Launching Option B+ in Tanzania

By Anna Sawaki | March 17, 2014

Jowika Kasunga displays a bottle of antiretroviral medications (ARVs) during the country’s official launch of the World Health Organization’s new consolidated HIV care and treatment guidelines.

EGPAF

This February, the Elizabeth Glaser Pediatric AIDS Foundation (EGPAF) in collaboration with the Tanzanian Ministry of Health and Social Welfare (MHSW) officially launched the World Health Organization’s (WHO) new consolidated HIV care and treatment guidelines throughout the Arusha region.

On Feb. 20, MOH officials, health workers, and regional representatives attended an official launch ceremony held at the Ngrenaro Hospital in Arusha.

Following the WHO’s release of new treatment guidelines in June 2013, EGPAF began training health workers throughout Tanzania to be able to provide the new treatment standards. The guidelines include a recommendation to provide life-long antiretroviral therapy (ART) to all HIV-positive pregnant or breastfeeding women, also known as Option B+. Since January, EGPAF and the MHSW have trained more than 80 health workers in the region.

Now, health workers will begin putting their training into practice, ensuring that HIV-positive mothers in the region have access to comprehensive care and treatment that will prevent transmission of HIV to their children.

“About 20 women have been able to have HIV negative babies after using the option B+ services,” Frida Mokiti, M.D., Arusha’s regional medical officer, announced at the event.

She added that health workers will continue to work toward their target of enrolling 75 percent of HIV-positive mothers into Option B+ by 2015.

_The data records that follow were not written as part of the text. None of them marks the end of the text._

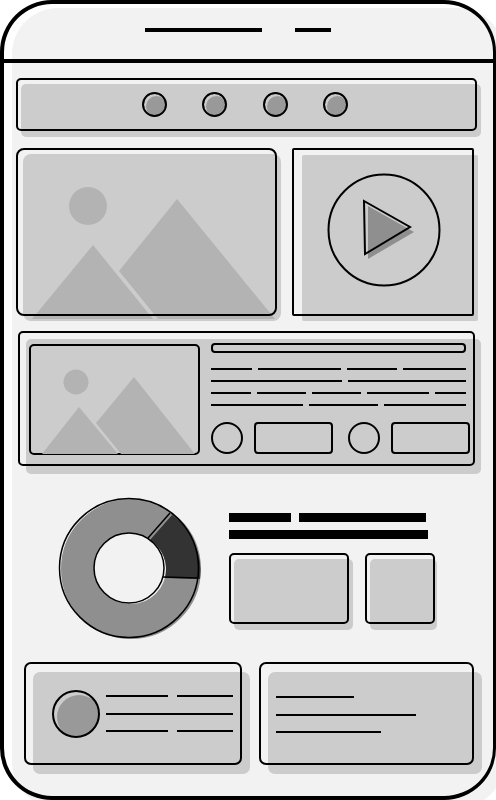
<!DOCTYPE html>
<html lang="en">
<head>
<meta charset="utf-8">
<title>Mobile page wireframe</title>
<style>
:root {
  --ink: #000;
  --paper: #fff;
  --screen: #f2f2f2;
  --block: #ccc;
  --shape: #b3b3b3;
  --dot: #999;
  --donut: #8f8f8f;
  --slice: #333;
}
* { box-sizing: border-box; margin: 0; }
body { width: 496px; height: 800px; overflow: hidden; background: var(--paper); font-family: Inter, sans-serif; }
svg { display: block; overflow: visible; }

.device { position: relative; isolation: isolate; width: 496px; height: 800px; overflow: hidden; display: flex; flex-direction: column; }
.device::before { content: ""; position: absolute; z-index: -1; inset: 8px -8px -8px 12px; border-radius: 46px; background: var(--screen); }
.device::after { content: ""; position: absolute; inset: 0; border: 4px solid var(--ink); border-right-width: 3px; border-radius: 52px; }

.status { flex: none; height: 63px; padding: 28px 0 0 145px; display: flex; gap: 33px; border-bottom: 4px solid var(--ink); }
.status span { height: 4px; background: var(--ink); }
.status .speaker { width: 117px; }
.status .sensor { width: 36px; }

.row { flex: none; display: flex; }

/* Outline with its fill slipped down and to the right */
.card { --dx: 5px; --dy: 6px; --ex: -4px; --ey: -5px; --r: 5px; position: relative; isolation: isolate; flex: none; }
.card::before { content: ""; position: absolute; z-index: -1; inset: var(--dy) var(--ex) var(--ey) var(--dx); border-radius: var(--r); background: var(--block); }
.card::after { content: ""; position: absolute; inset: 0; border: 2px solid var(--ink); border-radius: var(--r); }

.nav-row { margin: 15px 0 0 16px; height: 53px; }
.nav { width: 461px; --ey: -6px; display: flex; align-items: center; gap: 35.3px; padding-left: 126px; }
.nav span { width: 25px; height: 25px; border: 2px solid var(--ink); border-radius: 50%; background: var(--dot); box-shadow: inset 2px 2px 0 var(--block); }

.media-row { margin: 17px 0 0 16px; height: 168px; gap: 15px; }
.picture { width: 261px; --r: 8px; --dx: 7px; }
.video { width: 182px; --r: 2px; --dx: 10px; --dy: 7px; }

.article-row { margin: 15px 0 0 18px; height: 135px; }
.article { width: 457px; --dx: 8px; --dy: 8px; --ex: -6px; --ey: -8px; padding: 12px 0 0 11px; display: flex; gap: 11px; }
.thumb { width: 171px; height: 111px; margin-top: 1px; border: 2px solid var(--ink); border-radius: 5px; }
.thumb svg { margin: -2px; }
.story { width: 255px; }
.title { height: 10px; border: 2px solid var(--ink); border-radius: 4px; }
.copy { margin-top: 15px; display: grid; gap: 10px; }
.line { display: flex; gap: 6px; height: 2px; }
.line span { flex: var(--w) 0 0; background: var(--ink); }
.actions { margin-top: 16px; height: 32px; display: grid; grid-template-columns: 32px 79px 32px 79px; gap: 9px; justify-content: space-between; column-gap: 9px; }
.actions span { border: 2px solid var(--ink); border-radius: 4px; }
.actions .round { border-radius: 50%; }
.actions .second { margin: 0 -4px 0 4px; }

.stats-row { margin: 32px 0 0 58px; height: 140px; gap: 29px; }
.summary { width: 205px; padding-top: 15px; }
.heading { display: flex; gap: 8px; height: 9px; margin-bottom: 8px; }
.heading span { background: var(--ink); }
.tiles { margin-top: 14px; display: flex; gap: 16px; }
.tile { height: 71px; --ey: -6px; }
.tile.wide { width: 120px; }
.tile.small { width: 70px; --ex: -2px; }

.footer-row { margin: 24px 0 0 24px; height: 103px; gap: 17px; }
.footer-row .card { --dx: 9px; --dy: 10px; --ex: -8px; --ey: -9px; --r: 7px; }
.profile { width: 218px; display: flex; align-items: center; gap: 6px; padding: 0 9px 0 28px; }
.avatar { width: 48px; height: 48px; flex: none; border: 2px solid var(--ink); border-radius: 50%; background: var(--dot); box-shadow: inset 3px 3px 0 var(--block); }
.bio { flex: 1; display: grid; gap: 15.5px; }
.bio .line { gap: 9px; }
.note { width: 215px; padding: 34px 0 0 17px; display: grid; align-content: start; gap: 15.5px; }
.note span { height: 2px; background: var(--ink); width: var(--len); }
</style>
</head>
<body>
<main class="device">
  <header class="status"><span class="speaker"></span><span class="sensor"></span></header>

  <div class="row nav-row">
    <nav class="card nav"><span></span><span></span><span></span><span></span></nav>
  </div>

  <section class="row media-row">
    <div class="card picture">
      <svg width="261" height="168" role="img" aria-label="Image placeholder" fill="#b3b3b3">
        <circle cx="72" cy="58" r="19"/>
        <polygon points="77,97 16,171 137,171"/>
        <polygon points="161,51 103,123 142,171 259,171"/>
      </svg>
    </div>
    <div class="card video">
      <svg width="182" height="168" role="img" aria-label="Video placeholder">
        <circle cx="92" cy="82" r="55.5" fill="none" stroke="#000" stroke-width="2"/>
        <polygon points="76,58 122,84 76,111" fill="#8f8f8f"/>
        <polygon points="72,53 118,79 73,106" fill="none" stroke="#000" stroke-width="2"/>
      </svg>
    </div>
  </section>

  <section class="row article-row">
    <article class="card article">
      <div class="thumb">
        <svg width="171" height="111" role="img" aria-label="Image placeholder" fill="#b3b3b3">
          <circle cx="47" cy="38" r="12.5"/>
          <polygon points="50,63 13,110 89,110"/>
          <polygon points="105,33 67,79 92,110 166,110"/>
        </svg>
      </div>
      <div class="story">
        <div class="title"></div>
        <div class="copy">
          <div class="line"><span style="--w:41"></span><span style="--w:84"></span><span style="--w:50"></span><span style="--w:63"></span></div>
          <div class="line"><span style="--w:132"></span><span style="--w:118"></span></div>
          <div class="line"><span style="--w:40"></span><span style="--w:49"></span><span style="--w:50"></span><span style="--w:62"></span><span style="--w:31"></span></div>
          <div class="line"><span style="--w:92"></span><span style="--w:69"></span><span style="--w:82"></span></div>
        </div>
        <div class="actions"><span class="round"></span><span></span><span class="round second"></span><span class="second"></span></div>
      </div>
    </article>
  </section>

  <section class="row stats-row">
    <svg width="142" height="140" role="img" aria-label="Donut chart">
      <circle cx="73" cy="71" r="52.5" fill="none" stroke="#8f8f8f" stroke-width="35"/>
      <path d="M114 17A69 69 0 0 1 142 81L107 80A35 35 0 0 0 92 42Z" fill="#333"/>
      <g fill="none" stroke="#000" stroke-width="1.5">
        <circle cx="71" cy="70" r="69.5"/>
        <circle cx="71" cy="70" r="35" fill="#f2f2f2"/>
        <path d="M90 40L112 15M105 79L140 80"/>
      </g>
    </svg>
    <div class="summary">
      <div class="heading"><span style="width:62px"></span><span style="width:127px"></span></div>
      <div class="heading"><span style="width:199px"></span></div>
      <div class="tiles"><div class="card tile wide"></div><div class="card tile small"></div></div>
    </div>
  </section>

  <section class="row footer-row">
    <div class="card profile">
      <div class="avatar"></div>
      <div class="bio">
        <div class="line"><span style="--w:61"></span><span style="--w:56"></span></div>
        <div class="line"><span style="--w:1"></span></div>
        <div class="line"><span style="--w:61"></span><span style="--w:56"></span></div>
      </div>
    </div>
    <div class="card note"><span style="--len:78px"></span><span style="--len:140px"></span><span style="--len:105px"></span></div>
  </section>
</main>
</body>
</html>
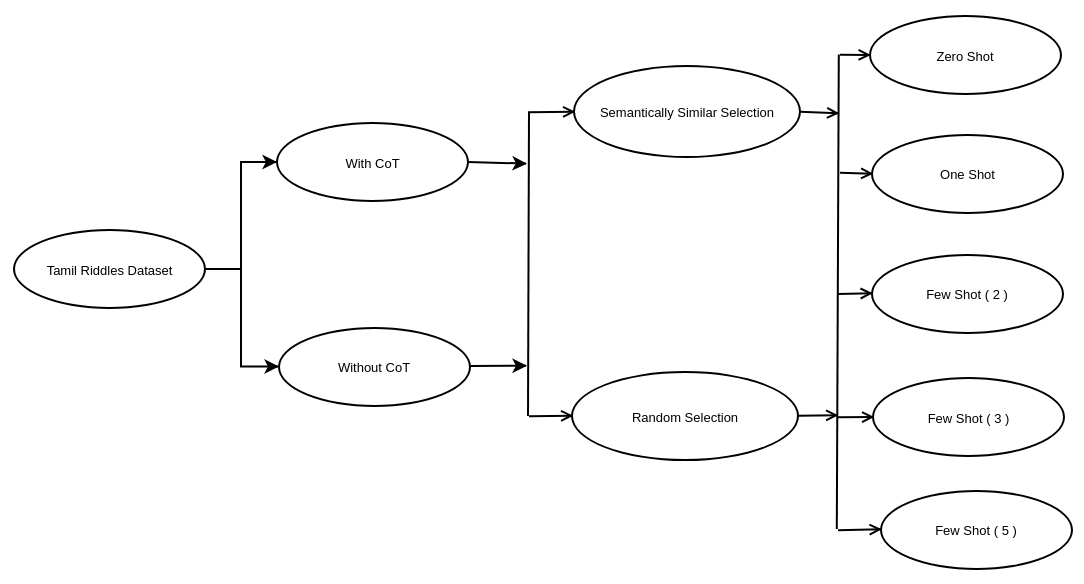
<!DOCTYPE html>
<html lang="en">
<head>
<meta charset="utf-8">
<title>Tamil Riddles Dataset: prompting setups</title>
<style>
  :root { --ink: #000; --paper: #fff; }
  * { box-sizing: border-box; }
  body { margin: 0; background: var(--paper); }
  .diagram {
    position: relative;
    width: 1084px;
    height: 584px;
    overflow: hidden;
    background: var(--paper);
    color: var(--ink);
    font: 13px/16px "Liberation Sans", Arial, sans-serif;
  }
  .connectors { position: absolute; inset: 0; fill: none; stroke: var(--ink); stroke-width: 2; }
  .solid-head { fill: var(--ink); stroke: none; }
  .to-solid { marker-end: url(#solid-arrow); }
  .to-open { marker-end: url(#open-arrow); }
  .node {
    position: absolute;
    display: flex;
    align-items: center;
    justify-content: center;
    width: 193px;
    height: 80px;
    padding-top: 3px;
    border: 2px solid var(--ink);
    border-radius: 50%;
    background: var(--paper);
    white-space: nowrap;
  }
  .dataset { left: 13px; top: 229px; }
  .with-cot { left: 276px; top: 122px; }
  .without-cot { left: 277.5px; top: 326.5px; }
  .similar { left: 573px; top: 65px; width: 228px; height: 93px; }
  .random { left: 571px; top: 371px; width: 228px; height: 90px; }
  .zero-shot { left: 868.5px; top: 15px; }
  .one-shot { left: 871px; top: 133.5px; }
  .few-shot-2 { left: 870.5px; top: 253.5px; }
  .few-shot-3 { left: 872px; top: 377px; }
  .few-shot-5 { left: 879.5px; top: 489.5px; }
</style>
</head>
<body>
<main class="diagram">
  <svg class="connectors" width="1084" height="584" viewBox="0 0 1084 584" aria-hidden="true">
    <defs>
      <marker id="solid-arrow" markerUnits="userSpaceOnUse" markerWidth="16" markerHeight="16" refX="14" refY="8" orient="auto">
        <path class="solid-head" d="M15 8L0 15.5L4 8L0 0.5Z"/>
      </marker>
      <marker id="open-arrow" markerUnits="userSpaceOnUse" markerWidth="16" markerHeight="16" refX="13" refY="8" orient="auto">
        <path d="M2 3L12 8L2 13" fill="none" stroke="#000" stroke-width="2"/>
      </marker>
    </defs>

    <g class="dataset-branches">
      <path class="to-solid" d="M205 269H241V162H276"/>
      <path class="to-solid" d="M205 269H241V366.5H278"/>
    </g>

    <g class="cot-to-selection">
      <path class="to-solid" d="M468 162L526 163.6"/>
      <path class="to-solid" d="M470 366L526 365.7"/>
      <path d="M529 112L528 416"/>
      <path class="to-open" d="M528 112.3L574 111.8"/>
      <path class="to-open" d="M529 416.3L572 415.7"/>
    </g>

    <g class="selection-to-shots">
      <path class="to-open" d="M800 111.8L838 113.3"/>
      <path class="to-open" d="M798 415.7L837 415.2"/>
      <path d="M838.8 54.5L836.8 529"/>
      <path class="to-open" d="M840 54.7L869.5 55"/>
      <path class="to-open" d="M840 172.8L872 173.7"/>
      <path class="to-open" d="M838 293.9L871.5 293.3"/>
      <path class="to-open" d="M838 417.3L873 417"/>
      <path class="to-open" d="M838 530.2L880.5 529.3"/>
    </g>
  </svg>

  <div class="node dataset">Tamil Riddles Dataset</div>
  <div class="node with-cot">With CoT</div>
  <div class="node without-cot">Without CoT</div>
  <div class="node similar">Semantically Similar Selection</div>
  <div class="node random">Random Selection</div>
  <div class="node zero-shot">Zero Shot</div>
  <div class="node one-shot">One Shot</div>
  <div class="node few-shot-2">Few Shot ( 2 )</div>
  <div class="node few-shot-3">Few Shot ( 3 )</div>
  <div class="node few-shot-5">Few Shot ( 5 )</div>
</main>
</body>
</html>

Jowika Kasunga, district commissioner for Mondoli district, encouraged all HIV-positive pregnant women to adhere to this service to prevent their babies from contracting HIV.

“Every HIV positive women has the right to use this service,” Kasunga said. “I kindly emphasize HIV pregnant women to strongly adhere to PMTCT services.”

Want to learn more about the new WHO treatment guidelines? Check out our Option B+ Frequently Asked Questions.

Anna Sawaki is EGPAF’s Communications and Advocacy Officer, based in Tanzania.